The risky side of vacant properties
From a 1st party property perspective, theft is a concern. Thieves will often loot for copper wiring as it’s a highly valuable scrap metal. Water-related issues from pipe breakage is another common property risk. With no one there to physically control the building’s temperature, pipes are at risk of freezing and breaking. Additionally, squatters and arson are among the biggest risks vacant properties face.
“Folks typically see vacant properties as an easy target,” says Mike Thabet, senior vice president, program management for Distinguished Programs.
Insuring vacant properties
Because vacant property carries a higher risk element to it than its occupied counterpart, it makes it that much more important to be protected.
Typical home insurance policies are not intended to insure vacant properties. “Eligibility for vacant home coverage is based on a variety of factors, including the state in which it’s located, the amount of coverage desired and the home’s risks,” Carly Kraft, a spokesperson for Farmers Insurance, said in a statement.
Nicole Knight, vacant buildings and builder’s risk program manager for Distinguished Programs, recommends a more comprehensive special property form versus a basic or broad form alternative. The former provides extra bells and whistles like theft coverage.
Even before considering insurance coverage, there are many ways to bolster the defense of a vacant property.
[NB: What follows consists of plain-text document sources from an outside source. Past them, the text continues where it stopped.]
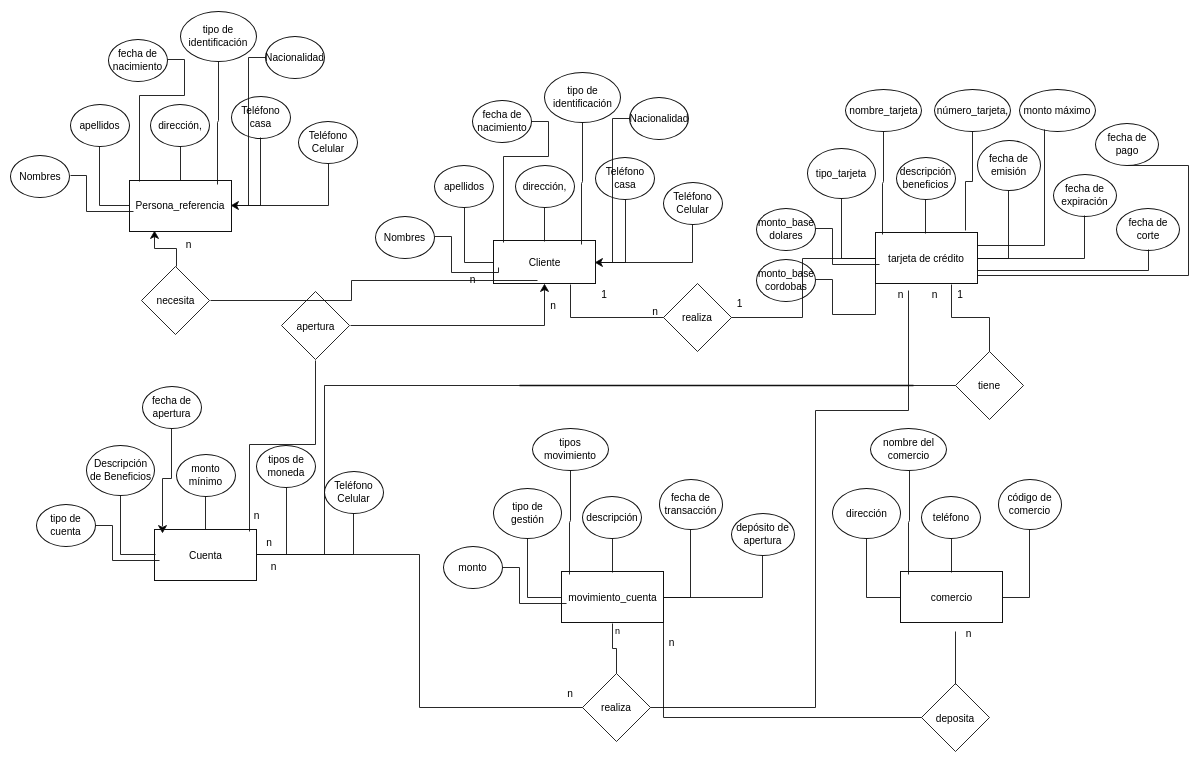
<!DOCTYPE html>
<html lang="es">
<head>
<meta charset="utf-8">
<title>Diagrama entidad-relación</title>
<style>
:root { --ink: #000; --line: #111; --paper: #fff; }
* { box-sizing: border-box; margin: 0; }
body { width: 1200px; height: 763px; overflow: hidden; background: var(--paper); }
.diagram {
  position: relative; width: 1200px; height: 763px; overflow: hidden;
  color: var(--ink); font: 10.2px/13px "Liberation Sans", Arial, sans-serif;
}
.connectors { position: absolute; left: 0; top: 0; fill: none; stroke: var(--line); stroke-width: 0.9; }
.attribute, .entity, .relation, .cardinality {
  position: absolute; left: calc(var(--x) * 1px); top: calc(var(--y) * 1px);
  width: var(--w); height: var(--h);
  margin: calc(var(--h) / -2) 0 0 calc(var(--w) / -2);
  display: flex; align-items: center; justify-content: center;
  text-align: center; white-space: nowrap;
}
.attribute { --w: 60px; --h: 43px; border: 1px solid var(--line); border-radius: 50%; }
.wide { --w: 77px; }
.medium { --w: 64px; }
.broad { --w: 69px; }
.tall { --h: 51px; }
.entity { --w: 103px; --h: 52px; border: 1px solid var(--line); }
.short { --h: 44px; }
.relation { --w: 68px; --h: 68px; }
.cardinality { --w: 12px; --h: 14px; }
.small { font-size: 9px; }
</style>
</head>
<body>
<main class="diagram">
<svg class="connectors" width="1200" height="763" viewBox="0 0 1200 763" aria-hidden="true">
  <defs>
    <polygon id="diamond" points="0,-34 34,0 0,34 -34,0"/>
    <path id="arrow" d="M0 0L-4 7L0 5L4 7Z" fill="#000"/>
  </defs>
  <g transform="translate(.5 .5)">
    <g id="persona-links">
      <path d="M70 175H86V211H133"/>
      <path d="M99 146V205H129"/>
      <path d="M167 59H184V95H139V181"/>
      <path d="M218 61V120L217 122V184"/>
      <path d="M180 146V180"/>
      <path d="M265 57H248V205H234"/>
      <path d="M260 137V205H234"/>
      <path d="M328 163V205H234"/>
      <use href="#arrow" transform="translate(231 205) rotate(-90)"/>
    </g>
    <g id="cliente-links">
      <path d="M434 236H451V272H498V267"/>
      <path d="M464 207V262H493"/>
      <path d="M531 121H548V156H503V242"/>
      <path d="M582 122V181L581 183V244"/>
      <path d="M544 207V241"/>
      <path d="M629 118H612V262H598"/>
      <path d="M625 199V262H598"/>
      <path d="M692 224V262H598"/>
      <use href="#arrow" transform="translate(595 262) rotate(-90)"/>
    </g>
    <g id="tarjeta-links">
      <path d="M883 131V181L882 183V234"/>
      <path d="M972 131V181H965V230"/>
      <path d="M1044 129V245H977"/>
      <path d="M1127 165H1188V275H977"/>
      <path d="M841 198V258H875"/>
      <path d="M925 199V233"/>
      <path d="M1008 190V258H977"/>
      <path d="M1084 215V258H977"/>
      <path d="M1148 249V270H977"/>
      <path d="M815 228H832V264H879"/>
      <path d="M815 279H832V314H875V270"/>
    </g>
    <g id="cuenta-links">
      <path d="M171 428V478H162V526"/>
      <use href="#arrow" transform="translate(162 532) rotate(180)"/>
      <path d="M120 495V554H155"/>
      <path d="M205 496V529"/>
      <path d="M286 487V554H256"/>
      <path d="M353 513V554H256"/>
      <path d="M95 525H112V560H159"/>
    </g>
    <g id="movimiento-links">
      <path d="M570 470V520L569 522V574"/>
      <path d="M527 538V597H561"/>
      <path d="M612 538V572"/>
      <path d="M690 529V597H663"/>
      <path d="M762 555V597H663"/>
      <path d="M502 567H519V603H566"/>
    </g>
    <g id="comercio-links">
      <path d="M909 470V520L908 522V574"/>
      <path d="M866 538V597H900"/>
      <path d="M951 538V572"/>
      <path d="M1029 529V597H1002"/>
    </g>
    <g id="relation-links">
      <path d="M176 266V248H154V234"/>
      <use href="#arrow" x="154" y="231"/>
      <path d="M210 300H351V280H537"/>
      <path d="M350 325H544V287"/>
      <use href="#arrow" x="544" y="284"/>
      <path d="M315 360V444H249V531"/>
      <path d="M570 284V317H663"/>
      <path d="M731 317H802V258H875"/>
      <path d="M951 284V317H989V351"/>
      <path d="M955 385H324V554H256"/>
      <path d="M519 385H913" stroke-width="1.3"/>
      <path d="M908 290V410H815V707H650"/>
      <path d="M256 554H419V707H582"/>
      <path d="M612 623V648H616V673"/>
      <path d="M663 622V717H921"/>
      <path d="M955 631V684"/>
    </g>
    <g id="relation-shapes">
      <use href="#diamond" x="175" y="300"/>
      <use href="#diamond" x="315" y="325"/>
      <use href="#diamond" x="697" y="317"/>
      <use href="#diamond" x="989" y="385"/>
      <use href="#diamond" x="616" y="707"/>
      <use href="#diamond" x="955" y="717"/>
    </g>
  </g>
</svg>

<section aria-label="Persona_referencia">
  <div class="entity" style="--x:180;--y:205.5">Persona_referencia</div>
  <div class="attribute" style="--x:40;--y:176">Nombres</div>
  <div class="attribute" style="--x:99.5;--y:125">apellidos</div>
  <div class="attribute" style="--x:137.5;--y:60">fecha de<br>nacimiento</div>
  <div class="attribute wide tall" style="--x:218;--y:36">tipo de<br>identificación</div>
  <div class="attribute" style="--x:180;--y:125">dirección,</div>
  <div class="attribute" style="--x:294.5;--y:57">Nacionalidad</div>
  <div class="attribute" style="--x:260.5;--y:117">Teléfono<br>casa</div>
  <div class="attribute" style="--x:328;--y:142">Teléfono<br>Celular</div>
</section>

<section aria-label="Cliente">
  <div class="entity short" style="--x:544.5;--y:262">Cliente</div>
  <div class="attribute" style="--x:404.5;--y:237">Nombres</div>
  <div class="attribute" style="--x:464;--y:186">apellidos</div>
  <div class="attribute" style="--x:502;--y:121">fecha de<br>nacimiento</div>
  <div class="attribute wide tall" style="--x:582.5;--y:97">tipo de<br>identificación</div>
  <div class="attribute" style="--x:544.5;--y:186">dirección,</div>
  <div class="attribute" style="--x:659;--y:118">Nacionalidad</div>
  <div class="attribute" style="--x:625;--y:178">Teléfono<br>casa</div>
  <div class="attribute" style="--x:692.5;--y:203">Teléfono<br>Celular</div>
</section>

<section aria-label="tarjeta de crédito">
  <div class="entity" style="--x:926;--y:258">tarjeta de crédito</div>
  <div class="attribute wide" style="--x:883.5;--y:110">nombre_tarjeta</div>
  <div class="attribute wide" style="--x:972.5;--y:110">número_tarjeta,</div>
  <div class="attribute wide" style="--x:1057;--y:110">monto máximo</div>
  <div class="attribute medium" style="--x:1127;--y:144">fecha de<br>pago</div>
  <div class="attribute broad tall" style="--x:841;--y:173">tipo_tarjeta</div>
  <div class="attribute" style="--x:925.5;--y:178">descripción<br>beneficios</div>
  <div class="attribute medium tall" style="--x:1008.5;--y:165">fecha de<br>emisión</div>
  <div class="attribute medium" style="--x:1084.5;--y:195">fecha de<br>expiración</div>
  <div class="attribute medium" style="--x:1148;--y:229">fecha de<br>corte</div>
  <div class="attribute" style="--x:786;--y:229">monto_base<br>dolares</div>
  <div class="attribute" style="--x:786;--y:280">monto_base<br>cordobas</div>
</section>

<section aria-label="Cuenta">
  <div class="entity" style="--x:205.5;--y:555">Cuenta</div>
  <div class="attribute" style="--x:171.5;--y:407">fecha de<br>apertura</div>
  <div class="attribute broad tall" style="--x:120.5;--y:470">Descripción<br>de Beneficios</div>
  <div class="attribute" style="--x:205.5;--y:475">monto<br>mínimo</div>
  <div class="attribute" style="--x:286;--y:466">tipos de<br>moneda</div>
  <div class="attribute" style="--x:353.5;--y:492">Teléfono<br>Celular</div>
  <div class="attribute" style="--x:65.5;--y:525">tipo de<br>cuenta</div>
</section>

<section aria-label="movimiento_cuenta">
  <div class="entity" style="--x:612.5;--y:597">movimiento_cuenta</div>
  <div class="attribute wide" style="--x:570;--y:449">tipos<br>movimiento</div>
  <div class="attribute broad tall" style="--x:527.5;--y:513">tipo de<br>gestión</div>
  <div class="attribute" style="--x:612;--y:517">descripción</div>
  <div class="attribute medium tall" style="--x:690.5;--y:504">fecha de<br>transacción</div>
  <div class="attribute medium" style="--x:762.5;--y:534">depósito de<br>apertura</div>
  <div class="attribute" style="--x:472.5;--y:567">monto</div>
</section>

<section aria-label="comercio">
  <div class="entity" style="--x:951.5;--y:597">comercio</div>
  <div class="attribute wide" style="--x:908.5;--y:449">nombre del<br>comercio</div>
  <div class="attribute broad tall" style="--x:866.5;--y:513">dirección</div>
  <div class="attribute" style="--x:951;--y:517">teléfono</div>
  <div class="attribute medium tall" style="--x:1029.5;--y:504">código de<br>comercio</div>
</section>

<section aria-label="Relaciones">
  <div class="relation" style="--x:175.5;--y:300">necesita</div>
  <div class="relation" style="--x:315.5;--y:326">apertura</div>
  <div class="relation" style="--x:697;--y:317">realiza</div>
  <div class="relation" style="--x:989;--y:385">tiene</div>
  <div class="relation" style="--x:616;--y:707">realiza</div>
  <div class="relation" style="--x:955;--y:718">deposita</div>

  <span class="cardinality" style="--x:188.5;--y:244">n</span>
  <span class="cardinality" style="--x:472.5;--y:279">n</span>
  <span class="cardinality" style="--x:553;--y:305">n</span>
  <span class="cardinality" style="--x:604;--y:294">1</span>
  <span class="cardinality" style="--x:655;--y:311">n</span>
  <span class="cardinality" style="--x:739.5;--y:303">1</span>
  <span class="cardinality" style="--x:900.5;--y:294">n</span>
  <span class="cardinality" style="--x:934.5;--y:294">n</span>
  <span class="cardinality" style="--x:960;--y:294">1</span>
  <span class="cardinality" style="--x:256.5;--y:515">n</span>
  <span class="cardinality" style="--x:269;--y:542">n</span>
  <span class="cardinality" style="--x:273.5;--y:566">n</span>
  <span class="cardinality" style="--x:570;--y:693">n</span>
  <span class="cardinality small" style="--x:617.5;--y:631">n</span>
  <span class="cardinality" style="--x:671.5;--y:642">n</span>
  <span class="cardinality" style="--x:968.5;--y:633">n</span>
</section>
</main>
</body>
</html>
With this in mind, here are five tips to secure your vacant property, according to guardhousesecurity.com.